Classical 101 Archives For May 2014
Last Thursday, Detroit Tigers hitter Prince Fielder chose Mozart’s requiem as his at-bat music. If you could choose at-bat music – music that tells the world something about how you’re going to play the game, largely construed – what would you choose?
Though the composer may no longer live, the music does…and when musicians begin to unlock what has been written, the music becomes a living, breathing entity, communicating across cultures and times to speak to us.
“I love the idea that a song by Billie Holiday can speak to a song by Purcell, and that each one can influence the way we hear the other.”
Four great performances in two days over several different Columbus venues, and I missed a few.
As children, most of us loved a bedtime story, or maybe a lullaby. If you remember fondly being read or sung to sleep, maybe you can identify with Elmo. Though most of us outgrow the need or desire to be sung to sleep, many may rethink that position after today’s Muppet moment. I have heard [...]
Coming off of a fabulous weekend of performances featuring Beethoven, Tchaikovsky, and a world premiere by Aaron Jay Kernis, you’d think ProMusica Chamber Orchestra would be taking a break this weekend. You would be wrong!
On the next Fretworks broadcast this Saturday evening at 7 pm, we conclude our month-long geographical excursion for International Guitar Month with music from North America.
This weekend, Opera Columbus presents Canada’s Opera Atelier in Mozart’s The Magic Flute at the Southern Theatre, and you can hear Mozart’s Requiem at King Avenue United Methodist Church.
This past weekend marked the final bow for ProMusica Chamber Orchestra Conductor and Founding Music Director Timothy Russell. As a part of Russell’s sendoff, a video tribute celebrating his 35 years of dedicated work to creating and building ProMusica into a nationally recognized organization was played prior to each concert. The video features Russell, past [...]

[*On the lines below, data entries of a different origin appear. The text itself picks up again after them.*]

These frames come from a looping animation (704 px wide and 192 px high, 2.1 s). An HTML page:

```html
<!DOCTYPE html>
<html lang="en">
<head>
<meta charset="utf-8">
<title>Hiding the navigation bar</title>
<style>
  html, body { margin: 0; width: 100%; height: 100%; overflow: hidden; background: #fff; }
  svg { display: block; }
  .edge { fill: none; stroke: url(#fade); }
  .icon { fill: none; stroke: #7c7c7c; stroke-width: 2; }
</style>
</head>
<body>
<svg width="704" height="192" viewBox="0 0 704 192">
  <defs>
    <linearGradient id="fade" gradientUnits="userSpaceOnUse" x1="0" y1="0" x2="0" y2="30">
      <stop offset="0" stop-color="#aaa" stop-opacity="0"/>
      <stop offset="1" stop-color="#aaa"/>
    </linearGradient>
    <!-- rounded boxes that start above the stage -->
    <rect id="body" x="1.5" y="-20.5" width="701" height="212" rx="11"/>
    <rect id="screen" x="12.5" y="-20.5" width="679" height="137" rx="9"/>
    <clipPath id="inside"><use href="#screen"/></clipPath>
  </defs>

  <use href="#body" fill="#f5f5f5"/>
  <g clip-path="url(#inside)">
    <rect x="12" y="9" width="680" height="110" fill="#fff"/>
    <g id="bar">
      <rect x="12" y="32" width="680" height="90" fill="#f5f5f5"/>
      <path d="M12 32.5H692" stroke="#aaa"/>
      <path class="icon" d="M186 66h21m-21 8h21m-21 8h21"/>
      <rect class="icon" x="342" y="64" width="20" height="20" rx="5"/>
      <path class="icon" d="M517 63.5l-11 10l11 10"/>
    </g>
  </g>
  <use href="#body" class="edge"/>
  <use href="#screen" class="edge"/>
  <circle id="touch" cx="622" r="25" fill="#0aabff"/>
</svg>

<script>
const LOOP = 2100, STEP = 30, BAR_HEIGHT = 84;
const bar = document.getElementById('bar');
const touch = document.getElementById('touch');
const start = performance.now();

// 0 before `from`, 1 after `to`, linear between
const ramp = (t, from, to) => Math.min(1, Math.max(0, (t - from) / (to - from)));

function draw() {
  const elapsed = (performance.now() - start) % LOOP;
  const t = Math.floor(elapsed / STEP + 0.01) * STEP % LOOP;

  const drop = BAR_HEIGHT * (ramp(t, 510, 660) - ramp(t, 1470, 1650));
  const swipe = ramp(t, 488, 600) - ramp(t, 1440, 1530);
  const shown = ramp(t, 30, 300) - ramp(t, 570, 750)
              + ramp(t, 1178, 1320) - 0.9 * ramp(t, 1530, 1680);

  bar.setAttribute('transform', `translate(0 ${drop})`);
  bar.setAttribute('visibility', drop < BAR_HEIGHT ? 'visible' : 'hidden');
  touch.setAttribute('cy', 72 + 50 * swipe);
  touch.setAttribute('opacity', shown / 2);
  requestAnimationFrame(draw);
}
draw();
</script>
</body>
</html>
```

These days, the musical lines continue to blur. While a well established musician such as Yo Yo Ma can delve into whatever style he wants, musicians who begin in the crossover realm have a tough time moving the other way. 2Cellos seems to have found the answer.